Only one stretch of the data below is wanted: the lines from the one with "43Q305 39 304" through the one with "222L512 224L509 245L504", repeated exactly.

__Plain-text document sources__.
§

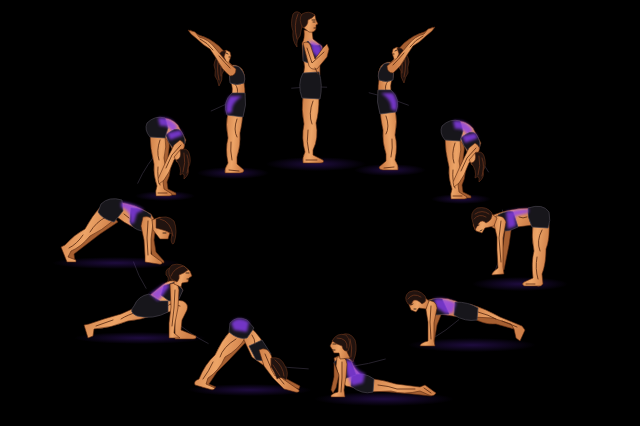
<!DOCTYPE html>
<html lang="en">
<head>
<meta charset="utf-8">
<title>Sun salutation cycle</title>
<style>
:root{--ground:#000;--skin-light:#eda467;--skin:#cf8049;--skin-far:#a65f31;--contour:#562710;--cloth:#17161b;--seam:#45414b;--hair:#21130f;--strand:#6b341c;--violet:#8a3df0;--ring:#25212b}
html,body{margin:0;width:640px;height:426px;overflow:hidden;background:var(--ground)}
svg{display:block}
.ring{fill:none;stroke:var(--ring);stroke-width:1}
.skin{fill:url(#skin-tone);stroke:var(--contour);stroke-width:.6;stroke-linejoin:round}
.far{fill:var(--skin-far);stroke:var(--contour);stroke-width:.6}
.cloth{fill:var(--cloth);stroke:var(--seam);stroke-width:.7}
.hair{fill:var(--hair);stroke:var(--strand);stroke-width:.6}
.muscle,.strand,.face{fill:none;stroke:var(--contour);stroke-width:.8;stroke-linecap:round}
.strand{stroke:var(--strand)}
.face{stroke:#20100a}
.accent{fill:var(--violet);opacity:.8;filter:url(#soften)}
.floor{fill:url(#floor-glow)}
</style>
</head>
<body>
<svg width="640" height="426" viewBox="0 0 640 426" role="img" aria-label="Eleven yoga poses arranged in a circle">
<defs>
<linearGradient id="skin-tone" x1="0" y1="0" x2="1" y2=".3"><stop offset="0" stop-color="var(--skin)"/><stop offset=".55" stop-color="var(--skin-light)"/><stop offset="1" stop-color="var(--skin)"/></linearGradient>
<radialGradient id="floor-glow"><stop offset="0" stop-color="#4b1d9c" stop-opacity=".4"/><stop offset="1" stop-color="#4b1d9c" stop-opacity="0"/></radialGradient>
<filter id="soften" x="-50%" y="-50%" width="200%" height="200%"><feGaussianBlur stdDeviation="1.6"/></filter>

<g id="raised-arms">
<path class="hair" d="M221 53Q215 57 214 65Q216 70 215 76Q218 80 219 86Q223 80 222 74Q226 68 226 62Z"/>
<path class="strand" d="M219 58Q216 67 219 80M222 60Q220 68 221 76"/>
<path class="far" d="M190 30L199 35Q210 38 219 46L230 58L225 64L213 50Q204 45 198 39Z"/>
<path class="skin" d="M228 66Q236 63 242 69Q246 75 244 82Q245 88 245 96L231 97Q234 88 230 81Z"/>
<path class="skin" d="M228 112L243 113Q242 125 240 133Q241 145 237 157L237 164L244 170Q244 173 240 173H225Q224 169 228 163Q225 149 228 138Q225 124 228 112Z"/>
<path class="muscle" d="M237 119Q233 130 237 137M231 142Q230 151 232 160M235 84Q239 89 237 94M229 170L239 171"/>
<path class="cloth" d="M232 93L245 93Q247 105 243 117L227 115Q222 102 232 93Z"/>
<path class="accent" d="M230 96Q224 105 227 114L232 112Q231 103 242 96Z"/>
<path class="cloth" d="M229 69Q233 64 239 67Q247 75 244 83Q237 86 230 83Z"/>
<path class="skin" d="M221 54L226 50L230 52L231 56L229 62L234 67L228 69L222 62Z"/>
<path class="hair" d="M226 51Q220 50 219 56Q220 62 225 65Q227 61 224 57Z"/>
<path class="face" d="M226 53L228 54M229 57L230 57"/>
<path class="skin" d="M188 30L195 32L199 37Q208 39 215 48L226 61L236 69Q236 76 230 76Q222 70 216 58L210 49Q203 45 197 39L191 34Z"/>
<path class="muscle" d="M200 39Q208 43 213 50M219 56Q225 63 230 68"/>
</g>

<g id="forward-fold">
<path class="far" d="M159 130L169 136Q170 148 168 156Q173 170 167 182L168 189L176 193V195H162Z"/>
<path class="skin" d="M150 134L165 136Q167 147 164 158Q167 171 163 182L164 189L172 194Q172 196 169 196H156Q155 191 157 186Q153 175 154 164Q150 148 150 134Z"/>
<path class="muscle" d="M160 140Q156 151 159 160M158 167Q157 177 160 185M158 193H167"/>
<path class="skin" d="M157 118Q170 116 178 125L186 140L182 152L173 151Q167 137 160 132Z"/>
<path class="cloth" d="M147 123Q155 115 165 118L168 128L165 138L150 137Q144 130 147 123Z"/>
<path class="accent" d="M158 118Q171 116 178 127L173 133Q168 124 160 126Z"/>
<path class="cloth" d="M166 135Q176 126 181 131Q187 140 184 146L174 149Q168 143 166 135Z"/>
<path class="accent" d="M167 133L180 130L183 135L170 140Z"/>
<path class="skin" d="M180 140Q187 144 183 150L174 160L169 172L164 180L159 184L158 179L163 168L169 155L174 145Z"/>
<path class="muscle" d="M181 145L172 155L166 168"/>
<path class="skin" d="M181 149L187 152L184 162L177 162L174 157Z"/>
<path class="hair" d="M180 150Q187 147 189 153Q192 162 188 168Q190 174 184 179Q185 171 180 175Q182 167 176 160Q182 159 180 150Z"/>
<path class="strand" d="M184 153Q186 163 183 172M187 155Q190 163 187 173"/>
</g>
</defs>

<ellipse class="ring" cx="316" cy="228" rx="188" ry="141" stroke-dasharray="45 60 34 50 36 42 42 62 44 40 30 80"/>

<g id="floor">
<ellipse class="floor" cx="316" cy="164" rx="50" ry="7"/>
<ellipse class="floor" cx="233" cy="173" rx="36" ry="6"/><ellipse class="floor" cx="390" cy="170" rx="36" ry="6"/>
<ellipse class="floor" cx="165" cy="196" rx="30" ry="5"/><ellipse class="floor" cx="461" cy="199" rx="30" ry="5"/>
<ellipse class="floor" cx="116" cy="263" rx="64" ry="6"/><ellipse class="floor" cx="520" cy="284" rx="48" ry="7"/>
<ellipse class="floor" cx="140" cy="338" rx="66" ry="6"/><ellipse class="floor" cx="472" cy="345" rx="64" ry="7"/>
<ellipse class="floor" cx="250" cy="390" rx="62" ry="6"/><ellipse class="floor" cx="384" cy="399" rx="70" ry="7"/>
</g>

<g id="prayer">
<path class="hair" d="M302 15Q297 9 293 14Q290 24 293 31Q292 41 297 47Q296 40 300 36Q302 27 303 18Z"/>
<path class="strand" d="M298 14Q293 25 297 39"/>
<path class="skin" d="M303 96L319 97Q319 113 316 123Q319 138 313 150L313 155L323 160Q325 163 320 163H303Q302 158 305 152Q301 138 304 124Q301 109 303 96Z"/>
<path class="muscle" d="M313 101Q308 114 312 124M308 130Q306 142 309 153M306 160H317"/>
<path class="skin" d="M302 43Q305 39 304 30L312 31L313 39L322 46Q324 54 320 62V75L303 76Q306 66 303 58Z"/>
<path class="cloth" d="M303 73L319 72Q323 85 320 99L302 98Q297 84 303 73Z"/>
<path class="cloth" d="M303 45L308 41Q312 47 320 45Q325 54 320 61Q311 65 303 61Z"/>
<path class="accent" d="M310 40L321 46Q323 53 319 59L312 52Z"/>
<path class="skin" d="M303 43Q309 40 311 47L315 59L323 48L327 44L329 49L327 57L317 69Q311 70 309 66Z"/>
<path class="muscle" d="M307 48L312 63L324 52M315 68L318 74"/>
<path class="skin" d="M303 16Q309 11 315 15L316 20L318 24L316 25V29Q314 33 309 32L304 28Z"/>
<path class="hair" d="M315 15Q309 10 302 14Q298 20 303 28Q308 26 308 20Q313 18 315 15Z"/>
<path class="face" d="M312 20H315M313 22H315M314 28H316"/>
</g>

<use href="#raised-arms"/>
<use href="#raised-arms" transform="translate(623 -3) scale(-1 1)"/>
<use href="#forward-fold"/>
<use href="#forward-fold" transform="translate(295 3)"/>

<g id="half-lift">
<path class="far" d="M506 222L512 224L509 245L504 270H498L503 246Z"/>
<path class="skin" d="M533 224L549 223Q550 239 546 249Q546 264 542 274L543 284Q541 287 537 286H524Q521 284 524 282L533 278Q531 262 534 251Q531 237 533 224Z"/>
<path class="muscle" d="M542 230Q536 241 540 251M537 257Q535 269 538 279M526 284H535"/>
<path class="skin" d="M493 215Q511 208 531 208L533 225L517 227L499 231L490 226Z"/>
<path class="cloth" d="M528 208Q543 203 549 212Q551 221 548 228L532 227Q527 217 528 208Z"/>
<path class="cloth" d="M498 215Q507 210 513 212L518 227Q510 232 501 231Z"/>
<path class="accent" d="M506 212Q517 209 529 209L528 213L515 216L516 226L508 229Z"/>
<path class="skin" d="M496 216Q504 215 506 222L503 238L503 252L503 267L504 274L492 275Q491 273 498 268L497 250L497 237L494 224Z"/>
<path class="muscle" d="M501 221L499 238L501 262M519 217Q523 219 527 217"/>
<path class="skin" d="M476 217L488 211L497 218L494 226L485 228L482 233L476 231L473 225Z"/>
<path class="hair" d="M473 223Q469 212 477 208Q487 206 492 213Q493 220 486 223Q482 219 479 223L475 230Z"/>
<path class="strand" d="M475 214Q482 209 489 214M474 219Q479 213 486 217"/>
<path class="face" d="M476 226L479 225M480 231L482 230"/>
</g>

<g id="high-plank-step">
<path class="far" d="M111 213L118 222L100 234L87 244L74 254L75 261H67L69 251L82 237Z"/>
<path class="skin" d="M101 206L114 220Q101 231 90 236Q81 247 71 251L68 257L76 260V262H67L61 247L65 245Q75 234 85 229Q92 216 101 206Z"/>
<path class="muscle" d="M106 217Q96 222 90 232M83 235Q77 244 69 248"/>
<path class="skin" d="M117 202Q133 203 151 214L156 222L147 231Q132 229 117 217Z"/>
<path class="cloth" d="M101 204Q109 196 122 200L123 211L114 222Q102 219 98 212Z"/>
<path class="cloth" d="M131 208Q143 208 151 215L150 227L142 231Q132 229 130 222Z"/>
<path class="accent" d="M121 202Q136 204 144 210L137 213L134 223L130 224Q132 211 121 207Z"/>
<path class="far" d="M148 218L156 224L154 240L156 252L164 261L164 263L153 261L149 240Z"/>
<path class="skin" d="M143 217Q152 215 153 223L151 239L151 254L162 262Q163 265 158 264L145 262L145 256L144 240L141 226Z"/>
<path class="muscle" d="M148 221L147 238L148 255M124 214L129 218"/>
<path class="skin" d="M152 220L160 217L171 221L171 229L168 239L160 239L153 230Z"/>
<path class="hair" d="M156 219Q167 214 174 221Q178 231 174 243Q172 246 171 240L172 234Q165 230 156 228Z"/>
<path class="strand" d="M160 219Q171 221 173 236"/>
<path class="face" d="M163 233L166 233"/>
</g>

<g id="low-lunge">
<path class="hair" d="M173 268Q165 267 166 275Q170 277 167 284Q174 282 177 275Z"/>
<path class="skin" d="M151 298Q169 298 183 301Q189 304 187 310L182 320L181 330L196 336Q197 339 193 339H175L175 318L176 311L152 314Z"/>
<path class="skin" d="M148 302L154 315Q141 320 128 321Q111 328 94 329L93 336L88 338L84 325L89 324Q106 318 121 314Z"/>
<path class="muscle" d="M140 311Q127 315 121 319M113 320L96 326M162 305Q172 303 180 306"/>
<path class="skin" d="M149 296L161 286Q170 278 178 282L183 290L178 299L163 309L153 307Z"/>
<path class="cloth" d="M134 306Q138 296 149 294L160 301L168 301L168 312Q153 320 137 316Q128 312 134 306Z"/>
<path class="cloth" d="M164 286L175 282L183 290L179 299L169 301L161 295Z"/>
<path class="accent" d="M150 294L164 284L170 285L163 295L158 301Z"/>
<path class="skin" d="M170 284Q178 281 179 290L178 308L175 323L174 333L180 338H169L169 323L171 307Z"/>
<path class="muscle" d="M175 290L174 308L172 326"/>
<path class="skin" d="M175 270L184 266L190 271L192 276L189 278L188 282L182 283L181 287L174 284Z"/>
<path class="hair" d="M188 270Q182 262 172 265Q166 270 171 279L177 282Q180 279 179 275Q183 274 188 270Z"/>
<path class="strand" d="M183 266Q174 268 171 276"/>
<path class="face" d="M186 273H189M187 279H189"/>
</g>

<g id="plank">
<path class="far" d="M436 305L443 310L437 325L434 343L428 344L431 323Z"/>
<path class="skin" d="M470 304L474 319Q484 324 494 322L514 329L516 338L520 341L525 330L522 326L500 317Q486 309 470 304Z"/>
<path class="far" d="M472 317Q483 325 496 324L514 329L511 324L493 318Z"/>
<path class="muscle" d="M478 312Q489 315 496 319M502 321L517 327"/>
<path class="skin" d="M425 301Q440 295 456 301L463 306L459 317L446 315L430 313Z"/>
<path class="cloth" d="M455 302Q469 302 478 308L477 320Q465 322 454 315Z"/>
<path class="cloth" d="M429 301Q436 297 442 299L449 314L434 315Z"/>
<path class="accent" d="M434 299Q445 297 456 303L453 313L446 314L436 307Z"/>
<path class="skin" d="M426 301Q436 299 437 308L434 323L434 341L435 346H420Q420 343 428 341L428 322L426 310Z"/>
<path class="muscle" d="M431 306L430 322L431 339"/>
<path class="skin" d="M410 299L419 293L429 301L426 309L419 308L416 312L411 310L409 305Z"/>
<path class="hair" d="M408 304Q403 297 409 292Q418 288 425 296Q428 301 422 304Q416 298 413 301L411 305Z"/>
<path class="strand" d="M408 299Q413 292 421 297"/>
<path class="face" d="M411 305L413 304M414 309H416"/>
</g>

<g id="downward-dog">
<path class="far" d="M240 334L247 341L229 360L217 372L209 384L216 387L213 389L202 387L208 372L221 354Z"/>
<path class="skin" d="M231 330L246 337Q238 350 225 357Q219 371 208 378L206 384L215 388Q214 391 209 389L195 385Q193 381 199 379Q205 364 215 355Q221 341 231 330Z"/>
<path class="muscle" d="M236 339Q223 347 220 357M213 362Q209 371 203 379"/>
<path class="skin" d="M245 323Q257 331 265 346L272 358L263 365L252 357L244 340Z"/>
<path class="cloth" d="M230 323Q237 315 247 320L254 328L247 338Q238 340 229 332Z"/>
<path class="accent" d="M231 323Q238 315 249 322L247 332L234 330Z"/>
<path class="cloth" d="M249 346L262 340L271 354L266 361L256 360Z"/>
<path class="far" d="M266 352L274 361L285 378L300 386L299 389L287 386L274 375Z"/>
<path class="skin" d="M259 350Q267 346 271 355L275 367L283 379L299 390Q300 393 295 392L284 389L273 378L264 366Z"/>
<path class="muscle" d="M265 354L271 368L284 384M252 335Q255 339 255 344"/>
<path class="skin" d="M271 358L279 361L280 371L275 376L271 369Z"/>
<path class="hair" d="M271 358Q281 356 285 366Q289 372 286 380Q281 376 277 379Q274 371 271 367Z"/>
<path class="strand" d="M275 360Q283 366 284 376M273 365L280 376"/>
</g>

<g id="cobra">
<path class="hair" d="M341 335Q350 331 355 340Q358 350 353 362Q350 358 347 360Q349 350 341 344Z"/>
<path class="far" d="M370 385L378 391L412 394L431 396L436 393L421 389Z"/>
<path class="skin" d="M368 378Q383 380 396 384L420 387L425 385L436 393Q434 397 429 395L420 391Q404 395 391 391L368 392Z"/>
<path class="muscle" d="M378 385Q389 386 397 389L415 389M424 388L431 393"/>
<path class="skin" d="M334 358Q343 352 351 360Q354 370 364 377L361 389L346 386L337 375Z"/>
<path class="cloth" d="M352 376Q363 371 374 379L373 392Q362 395 351 386Z"/>
<path class="cloth" d="M334 362Q343 355 351 361L356 375L343 379L336 375Z"/>
<path class="accent" d="M345 360L352 361Q355 370 365 374L363 383L352 386L347 374Z"/>
<path class="skin" d="M337 357Q346 355 347 364L346 377L344 390L345 397H331Q330 394 338 392L339 377L336 366Z"/>
<path class="far" d="M334 363L339 375L336 388L333 393L331 390L334 377Z"/>
<path class="muscle" d="M342 362L342 378L341 392"/>
<path class="skin" d="M333 340L340 336L347 342L347 352L350 358L340 359L339 353L334 353L332 349L330 346Z"/>
<path class="hair" d="M332 341Q337 332 346 335Q352 341 348 351Q343 352 342 346Q336 344 332 341Z"/>
<path class="strand" d="M337 338Q348 338 347 348M350 339Q353 348 351 357"/>
<path class="face" d="M333 344H336M332 350H335"/>
</g>
</svg>
</body>
</html>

§

__Written answer__.
<path class="skin" d="M302 43Q305 39 304 30L312 31L313 39L322 46Q324 54 320 62V75L303 76Q306 66 303 58Z"/>
<path class="cloth" d="M303 73L319 72Q323 85 320 99L302 98Q297 84 303 73Z"/>
<path class="cloth" d="M303 45L308 41Q312 47 320 45Q325 54 320 61Q311 65 303 61Z"/>
<path class="accent" d="M310 40L321 46Q323 53 319 59L312 52Z"/>
<path class="skin" d="M303 43Q309 40 311 47L315 59L323 48L327 44L329 49L327 57L317 69Q311 70 309 66Z"/>
<path class="muscle" d="M307 48L312 63L324 52M315 68L318 74"/>
<path class="skin" d="M303 16Q309 11 315 15L316 20L318 24L316 25V29Q314 33 309 32L304 28Z"/>
<path class="hair" d="M315 15Q309 10 302 14Q298 20 303 28Q308 26 308 20Q313 18 315 15Z"/>
<path class="face" d="M312 20H315M313 22H315M314 28H316"/>
</g>

<use href="#raised-arms"/>
<use href="#raised-arms" transform="translate(623 -3) scale(-1 1)"/>
<use href="#forward-fold"/>
<use href="#forward-fold" transform="translate(295 3)"/>

<g id="half-lift">
<path class="far" d="M506 222L512 224L509 245L504 270H498L503 246Z"/>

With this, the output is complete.